'''
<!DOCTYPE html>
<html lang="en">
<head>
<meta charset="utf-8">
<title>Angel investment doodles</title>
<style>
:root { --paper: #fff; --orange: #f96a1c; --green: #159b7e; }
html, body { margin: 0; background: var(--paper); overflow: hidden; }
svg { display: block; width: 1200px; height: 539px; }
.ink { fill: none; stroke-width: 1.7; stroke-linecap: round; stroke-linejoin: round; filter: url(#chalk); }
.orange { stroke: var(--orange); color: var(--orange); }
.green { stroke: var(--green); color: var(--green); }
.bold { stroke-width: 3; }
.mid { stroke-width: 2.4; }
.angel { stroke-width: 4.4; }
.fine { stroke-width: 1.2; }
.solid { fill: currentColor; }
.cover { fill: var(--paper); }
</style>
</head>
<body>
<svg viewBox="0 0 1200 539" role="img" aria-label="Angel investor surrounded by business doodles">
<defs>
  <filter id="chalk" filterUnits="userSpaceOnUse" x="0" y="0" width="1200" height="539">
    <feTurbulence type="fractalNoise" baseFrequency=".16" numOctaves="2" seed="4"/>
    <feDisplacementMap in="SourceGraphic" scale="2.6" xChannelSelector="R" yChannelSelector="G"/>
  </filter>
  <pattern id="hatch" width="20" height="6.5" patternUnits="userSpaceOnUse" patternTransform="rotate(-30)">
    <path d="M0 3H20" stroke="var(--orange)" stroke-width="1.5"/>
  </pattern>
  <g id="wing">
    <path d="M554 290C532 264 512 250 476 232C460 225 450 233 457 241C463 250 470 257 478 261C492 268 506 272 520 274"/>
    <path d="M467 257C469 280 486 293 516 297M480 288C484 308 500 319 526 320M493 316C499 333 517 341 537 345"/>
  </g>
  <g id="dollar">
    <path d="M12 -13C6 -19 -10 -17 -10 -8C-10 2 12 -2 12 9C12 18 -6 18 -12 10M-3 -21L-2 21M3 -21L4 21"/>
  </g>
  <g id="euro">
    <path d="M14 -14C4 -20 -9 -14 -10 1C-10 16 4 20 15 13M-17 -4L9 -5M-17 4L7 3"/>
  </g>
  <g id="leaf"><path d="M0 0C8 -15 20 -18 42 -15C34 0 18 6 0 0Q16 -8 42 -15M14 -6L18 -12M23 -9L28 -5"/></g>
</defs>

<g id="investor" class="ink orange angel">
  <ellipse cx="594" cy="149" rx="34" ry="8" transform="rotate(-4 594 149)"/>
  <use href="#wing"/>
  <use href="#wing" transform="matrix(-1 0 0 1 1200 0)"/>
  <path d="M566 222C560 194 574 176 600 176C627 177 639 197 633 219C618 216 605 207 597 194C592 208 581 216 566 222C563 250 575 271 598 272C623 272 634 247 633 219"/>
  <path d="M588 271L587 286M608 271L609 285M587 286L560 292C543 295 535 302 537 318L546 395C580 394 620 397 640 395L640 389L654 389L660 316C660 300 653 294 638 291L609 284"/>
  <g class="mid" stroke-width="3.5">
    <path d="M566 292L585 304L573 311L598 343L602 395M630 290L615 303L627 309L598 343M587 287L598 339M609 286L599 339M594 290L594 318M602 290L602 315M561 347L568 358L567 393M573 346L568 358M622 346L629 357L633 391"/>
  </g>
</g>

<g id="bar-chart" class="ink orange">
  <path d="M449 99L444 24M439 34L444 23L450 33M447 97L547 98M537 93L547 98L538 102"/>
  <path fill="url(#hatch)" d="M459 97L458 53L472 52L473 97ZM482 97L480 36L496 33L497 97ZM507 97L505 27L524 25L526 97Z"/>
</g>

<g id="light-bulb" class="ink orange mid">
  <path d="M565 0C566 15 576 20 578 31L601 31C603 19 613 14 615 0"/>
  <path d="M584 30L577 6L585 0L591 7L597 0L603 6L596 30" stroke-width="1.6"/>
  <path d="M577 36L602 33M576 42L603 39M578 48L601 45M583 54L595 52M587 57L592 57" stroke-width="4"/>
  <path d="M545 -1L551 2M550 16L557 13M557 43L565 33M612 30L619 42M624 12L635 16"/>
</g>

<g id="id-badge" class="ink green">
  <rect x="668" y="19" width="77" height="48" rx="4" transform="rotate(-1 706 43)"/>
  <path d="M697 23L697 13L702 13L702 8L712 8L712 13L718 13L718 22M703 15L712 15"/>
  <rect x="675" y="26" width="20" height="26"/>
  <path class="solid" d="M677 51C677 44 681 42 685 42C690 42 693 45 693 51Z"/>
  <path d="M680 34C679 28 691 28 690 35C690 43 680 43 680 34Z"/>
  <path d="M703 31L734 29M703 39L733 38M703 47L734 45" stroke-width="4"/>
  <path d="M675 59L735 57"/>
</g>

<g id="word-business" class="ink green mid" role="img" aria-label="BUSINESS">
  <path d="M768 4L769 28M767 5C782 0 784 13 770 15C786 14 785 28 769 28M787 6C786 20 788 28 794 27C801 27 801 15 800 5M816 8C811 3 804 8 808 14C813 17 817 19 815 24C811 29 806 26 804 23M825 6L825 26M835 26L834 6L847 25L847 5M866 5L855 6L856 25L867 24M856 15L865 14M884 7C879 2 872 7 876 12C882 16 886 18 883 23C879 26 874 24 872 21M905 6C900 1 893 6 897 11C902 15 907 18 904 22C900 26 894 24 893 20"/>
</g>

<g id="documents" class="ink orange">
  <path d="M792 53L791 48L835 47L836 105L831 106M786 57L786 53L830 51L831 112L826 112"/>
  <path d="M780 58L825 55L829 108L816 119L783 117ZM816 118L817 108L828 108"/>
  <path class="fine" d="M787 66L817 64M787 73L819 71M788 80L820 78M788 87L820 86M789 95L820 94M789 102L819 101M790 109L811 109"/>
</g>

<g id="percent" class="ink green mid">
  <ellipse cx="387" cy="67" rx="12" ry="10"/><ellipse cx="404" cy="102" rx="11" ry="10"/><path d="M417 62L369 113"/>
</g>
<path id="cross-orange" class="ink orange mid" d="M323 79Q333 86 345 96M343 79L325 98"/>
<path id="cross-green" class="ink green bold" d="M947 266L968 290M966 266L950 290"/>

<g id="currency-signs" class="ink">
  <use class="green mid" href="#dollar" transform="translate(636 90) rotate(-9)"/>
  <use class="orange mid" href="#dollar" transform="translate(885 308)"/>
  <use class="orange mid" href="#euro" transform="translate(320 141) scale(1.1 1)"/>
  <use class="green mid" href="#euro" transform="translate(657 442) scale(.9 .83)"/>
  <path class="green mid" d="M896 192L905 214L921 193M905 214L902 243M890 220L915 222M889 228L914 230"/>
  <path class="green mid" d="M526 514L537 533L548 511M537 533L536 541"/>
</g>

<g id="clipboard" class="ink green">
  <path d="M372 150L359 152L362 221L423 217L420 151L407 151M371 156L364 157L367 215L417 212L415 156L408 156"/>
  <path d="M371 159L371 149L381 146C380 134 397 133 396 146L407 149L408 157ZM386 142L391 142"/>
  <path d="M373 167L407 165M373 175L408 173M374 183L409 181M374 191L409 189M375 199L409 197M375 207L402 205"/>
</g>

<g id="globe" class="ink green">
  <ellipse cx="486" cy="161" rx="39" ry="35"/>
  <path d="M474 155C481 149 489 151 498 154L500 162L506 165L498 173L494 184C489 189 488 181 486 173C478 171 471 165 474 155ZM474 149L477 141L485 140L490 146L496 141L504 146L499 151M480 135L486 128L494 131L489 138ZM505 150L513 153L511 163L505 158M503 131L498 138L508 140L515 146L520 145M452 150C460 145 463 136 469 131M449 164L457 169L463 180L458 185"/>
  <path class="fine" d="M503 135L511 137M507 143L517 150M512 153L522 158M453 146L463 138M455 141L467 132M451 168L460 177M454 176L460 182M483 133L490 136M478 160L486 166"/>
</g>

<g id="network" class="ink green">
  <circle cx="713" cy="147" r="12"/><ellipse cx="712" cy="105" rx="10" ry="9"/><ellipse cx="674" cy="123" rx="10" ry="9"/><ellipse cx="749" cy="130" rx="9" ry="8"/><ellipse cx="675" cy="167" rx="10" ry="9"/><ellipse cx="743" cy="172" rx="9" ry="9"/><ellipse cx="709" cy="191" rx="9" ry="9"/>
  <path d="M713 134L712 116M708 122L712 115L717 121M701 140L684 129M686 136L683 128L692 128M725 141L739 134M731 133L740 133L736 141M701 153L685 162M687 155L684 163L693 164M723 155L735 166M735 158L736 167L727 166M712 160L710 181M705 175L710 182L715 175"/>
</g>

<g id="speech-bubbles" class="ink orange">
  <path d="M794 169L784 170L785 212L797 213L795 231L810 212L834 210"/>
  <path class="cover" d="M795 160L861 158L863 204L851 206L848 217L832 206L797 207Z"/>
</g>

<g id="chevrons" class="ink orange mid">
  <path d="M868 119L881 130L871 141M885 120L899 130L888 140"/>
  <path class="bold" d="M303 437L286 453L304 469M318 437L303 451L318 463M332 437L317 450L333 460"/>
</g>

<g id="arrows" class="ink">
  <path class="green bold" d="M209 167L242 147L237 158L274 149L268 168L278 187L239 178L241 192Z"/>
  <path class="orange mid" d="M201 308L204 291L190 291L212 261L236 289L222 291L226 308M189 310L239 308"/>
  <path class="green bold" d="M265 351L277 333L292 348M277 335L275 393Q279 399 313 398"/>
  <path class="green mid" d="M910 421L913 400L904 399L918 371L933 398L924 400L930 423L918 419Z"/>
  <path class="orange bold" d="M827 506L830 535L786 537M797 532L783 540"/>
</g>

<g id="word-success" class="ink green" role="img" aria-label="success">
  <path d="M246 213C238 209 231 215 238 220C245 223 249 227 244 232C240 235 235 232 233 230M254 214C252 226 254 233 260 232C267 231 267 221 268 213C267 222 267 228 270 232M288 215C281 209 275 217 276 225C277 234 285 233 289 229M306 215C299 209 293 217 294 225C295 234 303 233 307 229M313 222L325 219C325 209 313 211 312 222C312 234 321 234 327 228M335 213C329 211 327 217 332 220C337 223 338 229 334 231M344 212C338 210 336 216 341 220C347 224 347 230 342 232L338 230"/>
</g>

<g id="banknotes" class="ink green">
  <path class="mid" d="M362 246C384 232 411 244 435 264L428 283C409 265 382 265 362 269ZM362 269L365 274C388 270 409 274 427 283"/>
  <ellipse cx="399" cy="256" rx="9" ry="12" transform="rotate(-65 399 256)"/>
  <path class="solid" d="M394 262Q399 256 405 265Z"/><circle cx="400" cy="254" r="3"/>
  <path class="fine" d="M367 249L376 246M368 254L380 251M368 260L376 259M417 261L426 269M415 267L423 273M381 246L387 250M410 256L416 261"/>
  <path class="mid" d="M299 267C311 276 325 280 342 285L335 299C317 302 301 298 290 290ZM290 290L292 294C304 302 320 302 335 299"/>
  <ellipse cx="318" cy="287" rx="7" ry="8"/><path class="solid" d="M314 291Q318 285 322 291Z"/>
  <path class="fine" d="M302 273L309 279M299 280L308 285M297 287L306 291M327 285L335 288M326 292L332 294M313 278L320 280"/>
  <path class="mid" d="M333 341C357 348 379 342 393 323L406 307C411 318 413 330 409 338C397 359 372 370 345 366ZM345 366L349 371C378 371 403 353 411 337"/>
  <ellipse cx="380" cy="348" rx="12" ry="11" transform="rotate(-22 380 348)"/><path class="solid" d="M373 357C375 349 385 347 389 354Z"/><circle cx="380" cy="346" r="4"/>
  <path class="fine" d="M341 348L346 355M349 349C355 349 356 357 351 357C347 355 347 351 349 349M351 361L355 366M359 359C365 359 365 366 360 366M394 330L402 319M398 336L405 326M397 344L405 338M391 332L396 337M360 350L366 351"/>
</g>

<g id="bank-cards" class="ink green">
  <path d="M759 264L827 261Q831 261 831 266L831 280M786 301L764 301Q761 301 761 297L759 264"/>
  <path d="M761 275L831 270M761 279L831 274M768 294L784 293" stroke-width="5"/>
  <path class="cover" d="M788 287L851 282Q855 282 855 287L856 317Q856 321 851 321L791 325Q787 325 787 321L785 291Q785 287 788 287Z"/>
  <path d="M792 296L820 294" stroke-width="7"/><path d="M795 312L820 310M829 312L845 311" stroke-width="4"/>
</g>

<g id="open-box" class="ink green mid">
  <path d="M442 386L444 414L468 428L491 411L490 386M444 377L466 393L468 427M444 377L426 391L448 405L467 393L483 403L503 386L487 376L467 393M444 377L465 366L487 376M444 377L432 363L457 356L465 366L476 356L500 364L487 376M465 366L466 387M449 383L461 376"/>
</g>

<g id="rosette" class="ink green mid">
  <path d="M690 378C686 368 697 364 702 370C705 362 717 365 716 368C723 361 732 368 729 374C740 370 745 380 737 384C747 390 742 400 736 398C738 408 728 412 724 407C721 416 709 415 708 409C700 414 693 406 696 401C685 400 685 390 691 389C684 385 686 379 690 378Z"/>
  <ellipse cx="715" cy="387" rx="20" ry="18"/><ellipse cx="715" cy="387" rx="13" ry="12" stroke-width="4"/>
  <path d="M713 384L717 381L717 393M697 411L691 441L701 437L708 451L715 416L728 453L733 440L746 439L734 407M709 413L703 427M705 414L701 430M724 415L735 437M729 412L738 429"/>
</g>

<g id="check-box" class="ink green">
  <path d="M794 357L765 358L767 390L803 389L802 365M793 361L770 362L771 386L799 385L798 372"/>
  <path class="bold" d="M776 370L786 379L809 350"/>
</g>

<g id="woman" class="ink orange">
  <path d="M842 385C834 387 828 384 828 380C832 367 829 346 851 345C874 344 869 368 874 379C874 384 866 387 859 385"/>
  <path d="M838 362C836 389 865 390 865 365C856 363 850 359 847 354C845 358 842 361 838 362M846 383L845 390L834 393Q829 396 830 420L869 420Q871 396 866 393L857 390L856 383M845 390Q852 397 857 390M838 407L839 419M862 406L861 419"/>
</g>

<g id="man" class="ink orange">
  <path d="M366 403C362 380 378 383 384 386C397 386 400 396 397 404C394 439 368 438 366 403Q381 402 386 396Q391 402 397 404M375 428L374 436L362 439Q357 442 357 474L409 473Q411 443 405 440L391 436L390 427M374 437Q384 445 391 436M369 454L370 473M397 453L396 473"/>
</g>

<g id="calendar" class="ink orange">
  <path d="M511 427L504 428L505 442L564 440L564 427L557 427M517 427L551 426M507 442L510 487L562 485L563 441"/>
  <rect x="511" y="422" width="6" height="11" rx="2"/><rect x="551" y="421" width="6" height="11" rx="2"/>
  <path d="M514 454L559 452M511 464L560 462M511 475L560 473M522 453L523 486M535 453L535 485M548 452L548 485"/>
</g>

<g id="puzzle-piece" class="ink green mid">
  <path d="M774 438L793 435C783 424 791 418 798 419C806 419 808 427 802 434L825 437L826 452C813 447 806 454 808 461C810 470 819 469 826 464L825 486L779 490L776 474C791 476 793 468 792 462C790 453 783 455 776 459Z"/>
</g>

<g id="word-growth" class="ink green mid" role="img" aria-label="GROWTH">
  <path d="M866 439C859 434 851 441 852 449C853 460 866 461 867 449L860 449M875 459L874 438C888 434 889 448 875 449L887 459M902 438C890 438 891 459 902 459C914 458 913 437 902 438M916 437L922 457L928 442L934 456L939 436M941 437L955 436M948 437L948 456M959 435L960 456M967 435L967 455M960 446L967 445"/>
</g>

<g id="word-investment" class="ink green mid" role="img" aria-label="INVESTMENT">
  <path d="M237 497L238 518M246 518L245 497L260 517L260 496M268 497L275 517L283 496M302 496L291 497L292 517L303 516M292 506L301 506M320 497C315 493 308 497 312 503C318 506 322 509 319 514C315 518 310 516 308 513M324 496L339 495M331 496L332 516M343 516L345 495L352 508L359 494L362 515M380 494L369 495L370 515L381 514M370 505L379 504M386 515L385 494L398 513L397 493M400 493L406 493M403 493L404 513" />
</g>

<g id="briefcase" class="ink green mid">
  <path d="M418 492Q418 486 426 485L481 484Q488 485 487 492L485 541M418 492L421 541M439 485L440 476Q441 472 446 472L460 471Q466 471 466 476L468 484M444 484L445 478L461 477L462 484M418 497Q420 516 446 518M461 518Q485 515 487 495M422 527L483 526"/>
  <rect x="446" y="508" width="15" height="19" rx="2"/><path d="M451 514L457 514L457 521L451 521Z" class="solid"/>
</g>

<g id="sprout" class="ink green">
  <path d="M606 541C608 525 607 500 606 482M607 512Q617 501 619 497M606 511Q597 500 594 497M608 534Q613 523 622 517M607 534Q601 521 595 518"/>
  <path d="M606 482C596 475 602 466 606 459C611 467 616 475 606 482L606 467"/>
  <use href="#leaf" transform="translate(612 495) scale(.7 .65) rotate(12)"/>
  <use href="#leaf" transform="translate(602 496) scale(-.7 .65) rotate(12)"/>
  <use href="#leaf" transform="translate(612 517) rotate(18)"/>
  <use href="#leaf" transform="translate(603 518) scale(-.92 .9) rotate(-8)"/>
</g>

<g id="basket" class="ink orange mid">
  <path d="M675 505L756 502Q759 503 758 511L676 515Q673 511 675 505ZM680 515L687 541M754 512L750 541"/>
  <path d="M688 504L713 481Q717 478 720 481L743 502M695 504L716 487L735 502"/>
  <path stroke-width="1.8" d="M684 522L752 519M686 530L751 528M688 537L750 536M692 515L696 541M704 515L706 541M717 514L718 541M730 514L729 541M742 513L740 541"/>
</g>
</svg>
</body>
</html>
'''
**Exercise prompt**
Each line from the material above that mentions the word "bold" needs to be copied.

**Response**
.bold { stroke-width: 3; }
<path id="cross-green" class="ink green bold" d="M947 266L968 290M966 266L950 290"/>
  <path class="bold" d="M303 437L286 453L304 469M318 437L303 451L318 463M332 437L317 450L333 460"/>
  <path class="green bold" d="M209 167L242 147L237 158L274 149L268 168L278 187L239 178L241 192Z"/>
  <path class="green bold" d="M265 351L277 333L292 348M277 335L275 393Q279 399 313 398"/>
  <path class="orange bold" d="M827 506L830 535L786 537M797 532L783 540"/>
  <path class="bold" d="M776 370L786 379L809 350"/>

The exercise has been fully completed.